New technology has given dispensers lots of tools to meet the varying needs of customers. In the final of his series, LEIGH ROBINSON explains how to offer a service that can’t be matched online.
In part one I defined ‘Value Fashion’ as experience-based shopping that tells customers the story behind you, what you are selling and how it will change their life. Lens technology is a great way to tell your story.
Never before has lens selection provided so much opportunity to meet the visual needs of your customer. Lens technology has advanced so much that we can now provide our customers with a pair of lenses for every situation.
Most importantly, lenses like this can’t be purchased online.
The millennial customer doesn’t understand lens technology, but wants solutions to their issues. What they will understand is your recommendation of technologically advanced lenses and the benefits they provide, like increased productivity in the workplace, reduced asthenopia and ergonomic discomfort.
Tell the story of how your lens recommendations can help them ride faster, run better and ski safer. Tell them how the right lens could take five shots off their golf handicap or keep them safe while driving. Tell them about the benefits of clear vision in all gaze directions and how individually personalised lenses can improve their life.
Because your customers can buy single vision lenses online, recommend anti-fatigue and enhanced readers. Use and recommend precise, personalised lenses that require accurate facial measurements to tell the lab how and where the frame sits on the face.
This is something that simply cannot be purchased online.
Your storefront is your best asset for attracting foot traffic, but do you really understand just how important it is?
Here’s the truth — the exterior of your business can be responsible for roughly 45% of your story in marketing. Prospective customers judge whether they think your store will meet their needs in the first 15 seconds of walking past. If your image or story fails to make a good impression, they will keep walking.
Keep your storefront fresh and interesting through modern product displays and clean windows. Fresh paint, stylish design, nice furniture and good lighting can go a long way.
Rather than purely buying and selling product, make each product an element of your bigger story. Cotton On, a millennial focused retail store, recognised that in the last decade the number of 20-year-olds who hold a passport has increased by 20%. Based on that fact, they quite successfully introduced travel goods to their clothing lines.
Change your story every 6–8 weeks and focus on your practice’s demographics with stories such as: the she-volution, him-interests, sports stories, kids’ stories, or street stories, to suggest a few.
And don’t forget to promote on social media. Your story needs to be a mix of instore and online offerings, where customers can research your product and then have the shopping experience they crave.
Know your crowd

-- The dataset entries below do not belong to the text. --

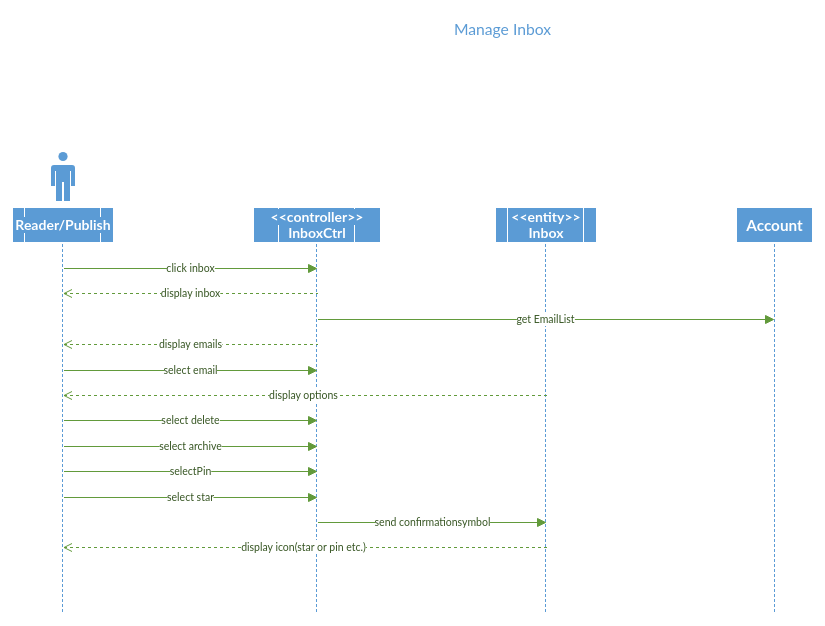
<!DOCTYPE html>
<html lang="en">
<head>
<meta charset="utf-8">
<title>Manage Inbox</title>
<style>
:root {
  --paper: #ffffff;
  --blue: #5b9bd5;
  --lifeline: #5b9bd5;
  --green: #629a3b;
  --message-text: #375623;
}
* { box-sizing: border-box; }
html, body { margin: 0; background: var(--paper); }
.diagram {
  position: relative;
  width: 825px;
  height: 626px;
  overflow: hidden;
  background: var(--paper);
  font-family: Lato, "Open Sans", sans-serif;
}
.title {
  position: absolute;
  left: 402.5px;
  top: 17px;
  width: 200px;
  margin: 0;
  font-size: 15.7px;
  font-weight: 400;
  line-height: 24px;
  text-align: center;
  color: var(--blue);
}
.connectors { position: absolute; left: 0; top: 0; }
.actor-figure { fill: var(--blue); }
.lifelines { stroke: var(--lifeline); stroke-dasharray: 3 2; stroke-dashoffset: 3; }
.calls, .replies { stroke: var(--green); fill: none; }
.call-head { fill: var(--green); }
.replies line { stroke-dasharray: 3 3; }
.participant {
  position: absolute;
  left: var(--x);
  top: 208px;
  width: var(--w);
  height: 34px;
  display: flex;
  flex-direction: column;
  justify-content: center;
  align-items: center;
  background: var(--blue);
  color: var(--paper);
  font-size: 15.3px;
  font-weight: 700;
  line-height: 16px;
  white-space: nowrap;
}
.participant span {
  position: relative;
  z-index: 1;
  background: var(--blue);
}
.participant.framed { font-size: 14px; }
.participant.framed::before,
.participant.framed::after {
  content: "";
  position: absolute;
  top: 0;
  bottom: 0;
  width: 1px;
  background: var(--paper);
}
.participant.framed::before { left: var(--bar-left); }
.participant.framed::after { left: var(--bar-right); }
.message {
  position: absolute;
  left: var(--x);
  top: var(--y);
  transform: translate(-50%, -50%);
  background: var(--paper);
  color: var(--message-text);
  font-size: 10.5px;
  line-height: 14px;
  white-space: nowrap;
}
</style>
</head>
<body>
<main class="diagram">
  <h1 class="title">Manage Inbox</h1>

  <svg class="connectors" width="825" height="626" viewBox="0 0 825 626" aria-hidden="true">
    <defs>
      <polygon id="call-head" class="call-head" points="0,0 -8,-4 -8,4"/>
      <polyline id="reply-head" points="8,-4 0,0 8,4"/>
    </defs>
    <g class="actor-figure">
      <circle cx="63" cy="156.5" r="4.6"/>
      <path d="M54 165H72Q75 165 75 168V186H71V171H70V201H64V182H62V201H56V171H55V186H51V168Q51 165 54 165Z"/>
    </g>
    <g class="lifelines">
      <line x1="62.5" y1="242" x2="62.5" y2="612"/>
      <line x1="316.5" y1="242" x2="316.5" y2="612"/>
      <line x1="545.5" y1="242" x2="545.5" y2="612"/>
      <line x1="774.5" y1="242" x2="774.5" y2="612"/>
    </g>
    <g class="calls">
      <line x1="64" y1="268.5" x2="308" y2="268.5"/>
      <line x1="318" y1="319.5" x2="766" y2="319.5"/>
      <line x1="64" y1="370.5" x2="308" y2="370.5"/>
      <line x1="64" y1="420.5" x2="308" y2="420.5"/>
      <line x1="64" y1="446.5" x2="308" y2="446.5"/>
      <line x1="64" y1="471.5" x2="308" y2="471.5"/>
      <line x1="64" y1="497.5" x2="308" y2="497.5"/>
      <line x1="318" y1="522.5" x2="538" y2="522.5"/>
      <use href="#call-head" x="316.5" y="268.5"/>
      <use href="#call-head" x="773.5" y="319.5"/>
      <use href="#call-head" x="316.5" y="370.5"/>
      <use href="#call-head" x="316.5" y="420.5"/>
      <use href="#call-head" x="316.5" y="446.5"/>
      <use href="#call-head" x="316.5" y="471.5"/>
      <use href="#call-head" x="316.5" y="497.5"/>
      <use href="#call-head" x="545.5" y="522.5"/>
    </g>
    <g class="replies">
      <line x1="64" y1="293.5" x2="318" y2="293.5"/>
      <line x1="64" y1="344.5" x2="318" y2="344.5"/>
      <line x1="64" y1="395.5" x2="547" y2="395.5"/>
      <line x1="64" y1="547.5" x2="547" y2="547.5"/>
      <use href="#reply-head" x="64" y="293.5"/>
      <use href="#reply-head" x="64" y="344.5"/>
      <use href="#reply-head" x="64" y="395.5"/>
      <use href="#reply-head" x="64" y="547.5"/>
    </g>
  </svg>

  <div class="participant framed" style="--x:13px;--w:100px;--bar-left:11px;--bar-right:87px"><span>Reader/Publish</span></div>
  <div class="participant framed" style="--x:254px;--w:126px;--bar-left:24px;--bar-right:100px"><span>&lt;&lt;controller&gt;&gt;</span><span>InboxCtrl</span></div>
  <div class="participant framed" style="--x:496px;--w:100px;--bar-left:11px;--bar-right:87px"><span>&lt;&lt;entity&gt;&gt;</span><span>Inbox</span></div>
  <div class="participant" style="--x:737px;--w:75px"><span>Account</span></div>

  <span class="message" style="--x:190.5px;--y:268px">click inbox</span>
  <span class="message" style="--x:190.5px;--y:293px">display inbox</span>
  <span class="message" style="--x:545.5px;--y:319px">get EmailList</span>
  <span class="message" style="--x:190.5px;--y:344px">display emails</span>
  <span class="message" style="--x:190.5px;--y:370px">select email</span>
  <span class="message" style="--x:303.5px;--y:395px">display options</span>
  <span class="message" style="--x:190.5px;--y:420px">select delete</span>
  <span class="message" style="--x:190.5px;--y:446px">select archive</span>
  <span class="message" style="--x:190.5px;--y:471px">selectPin</span>
  <span class="message" style="--x:190.5px;--y:497px">select star</span>
  <span class="message" style="--x:432.5px;--y:522px">send confirmationsymbol</span>
  <span class="message" style="--x:303.5px;--y:547px">display icon(star or pin etc.)</span>
</main>
</body>
</html>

Do you really know who your market demographic is? It’s generally the presbyope, but have you checked who resides in your area? Utilise the Australian Bureau of Statistics, go to quick stats and enter your postcode. You will be surprised at the usable information freely available.
Your millennial target market loves a loyalty program, even just for a free coffee. But sitting at the heart of loyalty or rewards programs is the capture of information like phone numbers, emails and purchase details. A marketing database is crucial and allows you to better understand who you should engage with.
It is important to buy stock based on what your market wants, not purely on your own likes and tastes. Have a strict control of inventory and what is selling. A good way to introduce a more imaginative stock range is to engage younger staff members in purchasing decisions.
Your story is also about your staff. They are your most valuable asset and their impact on your customer’s experience is critical to how your story is received.
Employ staff with a sense of style and character, something that is hard to teach. The Certificate IV in Optical Dispensing can be taught later. Give them a stake in meeting the needs of the customer and challenge them to carry out your current story, as well as developing their own stories too. Your staff must be trained above their pay rate, totally on board with your story and be able to recommend the right lifestyle lenses for the wearer.
A meaningful store experience for your customer is going to be different from store to store. After all, humans are humans. But if you dare to re-imagine a shopping experience that marries discovery and slow shopping with the convenience of online and a personal experience, you will be able to compete.
- LEIGH ROBINSON is optical dispensing champion, consultant and training facilitator at Spectrum Optical and a teacher of Cert IV in Optical dispensing at RMIT University Melbourne. He conducts optical dispensing short courses, workshops and in-house training options to suit individual practice needs across Australia. Visit: spectrumoptical.com.au